There is a tremendous opportunity for stakeholders to professionalize and reskill retail careers in Africa. Stakeholders can partner with business schools on the continent, training institutions and industry associations to develop customized training for retail talent. The curricula for customized training must be based on the understanding that Africa’s retail landscape differs from that of other continents in some respects. For example, studies show that retailers in informal economies of Africa place a premium on family, friendship or guarantor relationships when making pricing, contracting and selling decisions. These retailers view the relationships as a strategic opportunity to grow social capital at the communal level. Consequently, retail development curricula for informal sector practitioners must be tailored to accommodate the cultural and societal practices in local business opportunities. Africa has a mix of informal, hybrid and modern retailing formats which propel diverse career trajectories. Training curricular should also include sessions on ethics, sustainability and responsible management. The recent collapse of Nakumatt and other supermarket chains in Kenya resulting from financial mismanagement underscores the importance of ethics and responsible management. It is up to stakeholders to do the painstaking work of developing career development packages for diverse audiences within Africa’s retail landscape.
Be Decisive about Building Relevant Capabilities
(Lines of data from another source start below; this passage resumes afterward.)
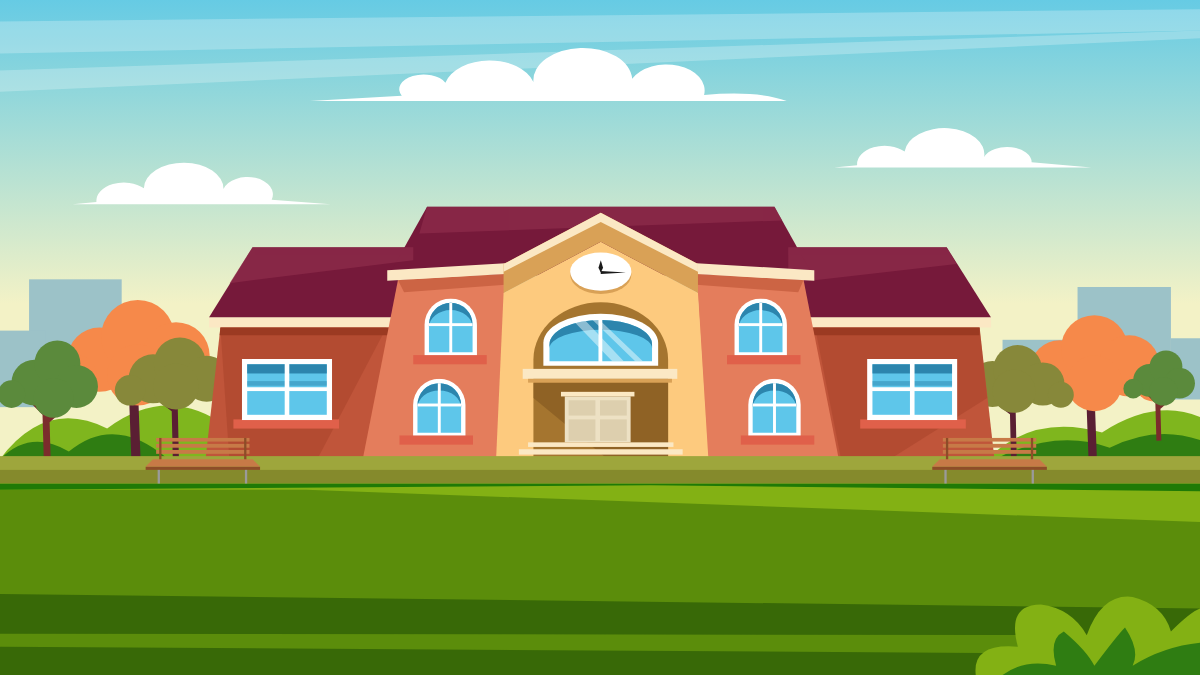
<!DOCTYPE html>
<html lang="en">
<head>
<meta charset="utf-8">
<title>School Building on a Sunny Day</title>
<style>
  :root {
    --sky-top: #66cbe4;
    --sky-bottom: #f3f2c6;
    --cloud: #ffffff;
    --city: #9cc2c8;
    --hill-dark: #2f7d12;
    --hill-light: #7fb61e;
    --path: #9ea63c;
    --path-edge: #858a2c;
    --lawn: #5b8d0b;
    --lawn-light: #83b114;
    --lawn-dark: #386907;
    --roof: #76193a;
    --roof-light: #93304f;
    --trim: #fbe8c4;
    --wing: #c0553a;
    --wing-shade: #9b3a22;
    --pavilion: #e47d5c;
    --pavilion-shade: #cc6444;
    --facade: #fdca7e;
    --facade-trim: #d9a156;
    --entry: #a5752f;
    --entry-dark: #7a4f1c;
    --glass: #5ec6ea;
    --glass-dark: #2c85ad;
    --frame: #ffffff;
    --sill: #e0604a;
    --door: #ede1c4;
    --bench: #c77a47;
    --bench-dark: #8d4d28;
    --leaf-orange: #f6894a;
    --leaf-olive: #87883a;
    --leaf-green: #5b8a3c;
    --trunk: #5a1f33;
  }
  html, body { margin: 0; padding: 0; overflow: hidden; background: var(--sky-bottom); }
  .canvas { width: 1200px; height: 675px; display: block; }
</style>
</head>
<body>
<svg class="canvas" viewBox="0 0 1568 882" xmlns="http://www.w3.org/2000/svg" role="img" aria-label="Illustrated school building with a clock, trees, benches and a green lawn">
  <defs>
    <linearGradient id="sky" x1="0" y1="0" x2="0" y2="1">
      <stop offset="0" stop-color="var(--sky-top)"/>
      <stop offset="0.45" stop-color="var(--sky-bottom)"/>
      <stop offset="1" stop-color="var(--sky-bottom)"/>
    </linearGradient>

    <symbol id="arched-window" viewBox="0 0 72 80">
      <path d="M0 80 V36 A36 36 0 0 1 72 36 V80 Z" fill="var(--frame)"/>
      <path d="M6 74 V36 A30 30 0 0 1 66 36 V74 Z" fill="var(--glass)"/>
      <path d="M6 36 A30 30 0 0 1 66 36 V40 A30 24 0 0 0 6 40 Z" fill="var(--glass-dark)"/>
      <rect x="34" y="6" width="4" height="70" fill="var(--frame)"/>
      <rect x="6" y="34" width="60" height="4" fill="var(--frame)"/>
    </symbol>

    <symbol id="wide-window" viewBox="0 0 118 80">
      <rect width="118" height="80" fill="var(--frame)"/>
      <rect x="7" y="7" width="104" height="66" fill="var(--glass)"/>
      <rect x="7" y="7" width="104" height="12" fill="var(--glass-dark)"/>
      <rect x="7" y="29" width="104" height="6" fill="var(--glass-dark)" opacity="0.5"/>
      <rect x="56" y="4" width="6" height="72" fill="var(--frame)"/>
      <rect x="4" y="37" width="110" height="5" fill="var(--frame)"/>
    </symbol>

    <symbol id="bench" viewBox="0 0 150 60">
      <rect x="14" y="0" width="122" height="5" fill="var(--bench)"/>
      <rect x="14" y="8" width="122" height="5" fill="var(--bench)"/>
      <rect x="14" y="16" width="122" height="5" fill="var(--bench)"/>
      <rect x="18" y="0" width="3" height="30" fill="var(--bench-dark)"/>
      <rect x="129" y="0" width="3" height="30" fill="var(--bench-dark)"/>
      <path d="M10 28 H140 L150 38 H0 Z" fill="var(--bench)"/>
      <rect x="0" y="38" width="150" height="4" fill="var(--bench-dark)"/>
      <rect x="16" y="42" width="3" height="18" fill="#9a9a9a"/>
      <rect x="130" y="42" width="3" height="18" fill="#9a9a9a"/>
    </symbol>

    <symbol id="tree-orange" viewBox="0 0 240 220" overflow="visible">
      <path d="M118 220 L114 110 L100 90 M114 120 L140 90" stroke="var(--trunk)" stroke-width="12" fill="none"/>
      <g fill="var(--leaf-orange)">
        <circle cx="70" cy="80" r="42"/><circle cx="120" cy="50" r="48"/>
        <circle cx="170" cy="75" r="44"/><circle cx="120" cy="100" r="40"/>
        <circle cx="40" cy="100" r="26"/><circle cx="205" cy="100" r="26"/>
      </g>
    </symbol>

    <symbol id="tree-olive" viewBox="0 0 160 170" overflow="visible">
      <path d="M80 170 L78 80 M78 95 L45 70 M80 90 L115 68" stroke="var(--trunk)" stroke-width="8" fill="none"/>
      <g fill="var(--leaf-olive)">
        <circle cx="50" cy="55" r="32"/><circle cx="85" cy="35" r="34"/>
        <circle cx="120" cy="55" r="30"/><circle cx="80" cy="65" r="30"/>
        <circle cx="20" cy="70" r="20"/><circle cx="145" cy="70" r="18"/>
      </g>
    </symbol>

    <symbol id="tree-green" viewBox="0 0 140 170" overflow="visible">
      <path d="M62 170 L60 100 L35 75 M60 110 L95 80" stroke="#7b2c2c" stroke-width="9" fill="none"/>
      <g fill="var(--leaf-green)">
        <circle cx="45" cy="60" r="30"/><circle cx="75" cy="35" r="30"/>
        <circle cx="100" cy="65" r="28"/><circle cx="70" cy="80" r="26"/>
        <circle cx="15" cy="75" r="18"/>
      </g>
    </symbol>
  </defs>

  <!-- Sky -->
  <rect width="1568" height="882" fill="url(#sky)"/>
  <g class="sky-streaks" fill="#ffffff" opacity="0.25">
    <path d="M0 28 L1568 12 V40 L0 70 Z"/>
    <path d="M0 92 L1568 40 V50 L0 120 Z"/>
  </g>

  <!-- Clouds -->
  <g class="clouds" fill="var(--cloud)">
    <path d="M405 132 L525 125 A30 18 0 0 1 582 108 A60 40 0 0 1 697 107 A64 42 0 0 1 826 103 A50 34 0 0 1 920 124 Q990 118 1028 132 Z"/>
    <path d="M1090 219 L1120 216 A36 24 0 0 1 1182 198 A52 34 0 0 1 1286 205 A32 20 0 0 1 1348 212 L1426 219 Z"/>
    <path d="M95 267 L126 264 A36 24 0 0 1 188 246 A52 34 0 0 1 292 247 A32 22 0 0 1 355 261 L432 267 Z"/>
  </g>

  <!-- Distant city -->
  <g class="city" fill="var(--city)">
    <rect x="38" y="365" width="121" height="140"/>
    <rect x="0" y="432" width="60" height="100"/>
    <rect x="1408" y="375" width="122" height="140"/>
    <rect x="1310" y="444" width="80" height="80"/>
    <rect x="1530" y="442" width="38" height="80"/>
  </g>

  <!-- Hills -->
  <g class="hills">
    <path d="M0 600 Q60 520 140 560 Q220 500 300 560 L300 600 Z" fill="var(--hill-light)"/>
    <path d="M0 600 Q40 560 90 590 Q150 540 220 600 Z" fill="var(--hill-dark)"/>
    <path d="M1290 600 Q1350 540 1440 565 Q1510 520 1568 545 V600 Z" fill="var(--hill-light)"/>
    <path d="M1300 600 Q1380 560 1450 585 Q1510 555 1568 575 V600 Z" fill="var(--hill-dark)"/>
  </g>

  <!-- Trees behind building edges -->
  <use href="#tree-orange" x="60" y="390" width="240" height="220"/>
  <use href="#tree-green" x="0" y="440" width="140" height="170"/>
  <use href="#tree-olive" x="150" y="440" width="160" height="170"/>
  <use href="#tree-orange" x="1310" y="410" width="240" height="200"/>
  <use href="#tree-green" x="1470" y="430" width="100" height="170"/>
  <use href="#tree-olive" x="1245" y="450" width="160" height="160"/>

  <!-- School building -->
  <g class="school">
    <!-- Roofs -->
    <path d="M330 323 H540 V415 H273 Z" fill="var(--roof)"/>
    <path d="M1030 323 H1237 L1295 415 H1030 Z" fill="var(--roof)"/>
    <path d="M558 270 H1012 L1062 360 H508 Z" fill="var(--roof)"/>
    <g fill="var(--roof-light)" opacity="0.6">
      <path d="M330 323 H540 V340 L300 370 Z"/>
      <path d="M1030 323 H1237 L1250 345 L1030 370 Z"/>
      <path d="M558 270 H1012 L1022 288 L548 305 Z"/>
    </g>

    <!-- Eave trims -->
    <path d="M273 415 H520 V428 H273 Z" fill="var(--trim)"/>
    <path d="M1050 415 H1295 V428 H1050 Z" fill="var(--trim)"/>

    <!-- Side wings -->
    <path d="M288 428 H520 L495 605 H268 Z" fill="var(--wing)"/>
    <path d="M288 428 H505 L412 605 H300 Z" fill="var(--wing-shade)" opacity="0.35"/>
    <path d="M288 428 H520 V438 H287 Z" fill="var(--wing-shade)"/>
    <path d="M1050 428 H1280 L1300 605 H1075 Z" fill="var(--wing)"/>
    <path d="M1065 428 H1280 L1290 520 L1155 605 H1100 Z" fill="var(--wing-shade)" opacity="0.35"/>
    <path d="M1050 428 H1280 V438 H1050 Z" fill="var(--wing-shade)"/>

    <!-- Pavilions -->
    <path d="M520 366 L660 358 L650 605 H473 Z" fill="var(--pavilion)"/>
    <path d="M520 366 L660 358 V372 L528 382 Z" fill="var(--pavilion-shade)"/>
    <path d="M910 358 L1050 366 L1097 605 H925 Z" fill="var(--pavilion)"/>
    <path d="M910 358 L1050 366 L1043 382 L910 372 Z" fill="var(--pavilion-shade)"/>
    <path d="M506 353 L660 344 V358 L506 367 Z" fill="var(--trim)"/>
    <path d="M910 344 L1064 353 V367 L910 358 Z" fill="var(--trim)"/>

    <!-- Central gable facade -->
    <path d="M658 383 L785 316 L912 383 L926 605 H648 Z" fill="var(--facade)"/>
    <path d="M658 345 L785 278 L912 345 V383 L785 316 L658 383 Z" fill="var(--facade-trim)"/>
    <path d="M658 345 L785 278 L912 345 V355 L785 290 L658 355 Z" fill="var(--trim)"/>

    <!-- Clock -->
    <g class="clock">
      <ellipse cx="785" cy="359" rx="40" ry="25" fill="var(--facade-trim)"/>
      <ellipse cx="785" cy="355" rx="40" ry="25" fill="#ffffff"/>
      <path d="M785 340 L788 350 L785 356 L782 350 Z" fill="#1a1a1a"/>
      <path d="M785 354 L818 356 L785 358 Z" fill="#1a1a1a"/>
    </g>

    <!-- Entrance -->
    <path d="M697 605 V470 A88 75 0 0 1 873 470 V605 Z" fill="var(--entry)"/>
    <path d="M697 500 H873 V605 H800 L697 520 Z" fill="var(--entry-dark)" opacity="0.5"/>
    <path d="M710 478 V448 A75 38 0 0 1 860 448 V478 Z" fill="var(--frame)"/>
    <path d="M718 472 V450 A67 32 0 0 1 852 450 V472 Z" fill="var(--glass)"/>
    <path d="M718 450 A67 32 0 0 1 852 450 V455 A67 24 0 0 0 718 455 Z" fill="var(--glass-dark)"/>
    <path d="M750 420 L800 472 H815 L762 416 Z M770 414 L830 472 H840 L778 413 Z" fill="#ffffff" opacity="0.45"/>
    <rect x="782" y="414" width="5" height="60" fill="var(--frame)"/>
    <rect x="683" y="482" width="202" height="13" fill="var(--trim)"/>
    <rect x="690" y="495" width="188" height="5" fill="var(--facade-trim)"/>
    <g class="door">
      <rect x="733" y="512" width="96" height="6" fill="var(--trim)"/>
      <rect x="738" y="518" width="86" height="60" fill="var(--door)"/>
      <rect x="743" y="523" width="35" height="20" fill="#ddcfae"/>
      <rect x="784" y="523" width="35" height="20" fill="#ddcfae"/>
      <rect x="743" y="548" width="35" height="28" fill="#ddcfae"/>
      <rect x="784" y="548" width="35" height="28" fill="#ddcfae"/>
    </g>
    <g class="steps" fill="var(--trim)">
      <rect x="690" y="578" width="190" height="6"/>
      <rect x="678" y="587" width="214" height="7"/>
      <rect x="668" y="597" width="234" height="9"/>
    </g>

    <!-- Windows -->
    <use href="#arched-window" x="553" y="390" width="72" height="76"/>
    <use href="#arched-window" x="538" y="495" width="72" height="76"/>
    <use href="#arched-window" x="958" y="390" width="72" height="76"/>
    <use href="#arched-window" x="976" y="495" width="72" height="76"/>
    <g fill="var(--sill)">
      <rect x="540" y="464" width="96" height="12"/>
      <rect x="522" y="569" width="96" height="12"/>
      <rect x="950" y="464" width="96" height="12"/>
      <rect x="968" y="569" width="96" height="12"/>
      <rect x="305" y="548" width="138" height="12"/>
      <rect x="1124" y="548" width="138" height="12"/>
    </g>
    <use href="#wide-window" x="316" y="469" width="118" height="80"/>
    <use href="#wide-window" x="1133" y="469" width="118" height="80"/>
  </g>

  <!-- Ground -->
  <rect x="0" y="596" width="1568" height="36" fill="var(--path)"/>
  <rect x="0" y="614" width="1568" height="18" fill="var(--path-edge)"/>
  <rect x="0" y="632" width="1568" height="250" fill="var(--lawn)"/>
  <path d="M0 632 H1568 V682 L400 640 H0 Z" fill="var(--lawn-light)"/>
  <path d="M0 632 H1568 V642 L850 634 L0 640 Z" fill="#1f7a06"/>
  <path d="M0 776 L1568 795 V830 L0 828 Z" fill="var(--lawn-dark)"/>
  <path d="M0 845 L1568 855 V882 H0 Z" fill="var(--lawn-dark)"/>

  <!-- Benches -->
  <use href="#bench" x="190" y="572" width="150" height="60"/>
  <use href="#bench" x="1218" y="572" width="150" height="60"/>

  <!-- Foreground bush -->
  <g class="bush">
    <path d="M1275 882 Q1270 840 1330 845 Q1315 790 1360 790 Q1400 795 1420 830 Q1440 775 1480 780 Q1520 790 1530 825 Q1555 800 1568 795 V882 Z" fill="var(--lawn-light)"/>
    <path d="M1310 882 Q1340 860 1380 870 Q1370 835 1390 825 Q1420 850 1430 870 Q1460 830 1470 820 Q1490 850 1480 870 Q1520 845 1568 840 V882 Z" fill="var(--hill-dark)"/>
  </g>
</svg>
</body>
</html>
It is foolhardy for stakeholders to expect complacent achievers and accidental entrants to embrace formal training in retail career development. A more meaningful approach may be to organize career transformation initiatives for reskilling at scale. These activities may include practicing new skills on current roles, online courses, informal mentorship and formal coaching programmes. Stakeholders can leverage networks within retail trade associations and business schools to develop these activities.
Develop Strategic Regional Partnerships
There are literarily hundreds of retail associations on the continent working on laudable initiatives including policy advocacy, opportunity enablement and facilitation of learning. The problem is that these associations are fragmented and tend to focus narrowly on goals that support their registered members. These associations can become more powerful and impactful if they partner with retail associations within and across African countries to promote retail career professionalization. Retail investors, entrepreneurs and channel partners of retailers on the continent can play a critical role in strengthening regional partnerships for businesses.
Actively Engage the Public Sector
Stakeholders recognize that retail without adequate support from the government is like having a human body functioning with one lung. It is important for stakeholders to advocate for national retail policies on the continent to guide retail operations. The policy should cover labor norms, business operations, taxation, access to capital and upskilling. Retail employees suffer long work hours, burnout, and maltreatment. National retail policies can address these problems, increase the ease of doing business, reduce the cost to serve and make it easier to modernize store operations.
It is impossible to predict how retail careers will evolve in Africa. However, joint efforts to upscale and reskill retail talent can transform the retail landscape. There are no simple solutions, but the strategies discussed above can help manage the present and prepare the future.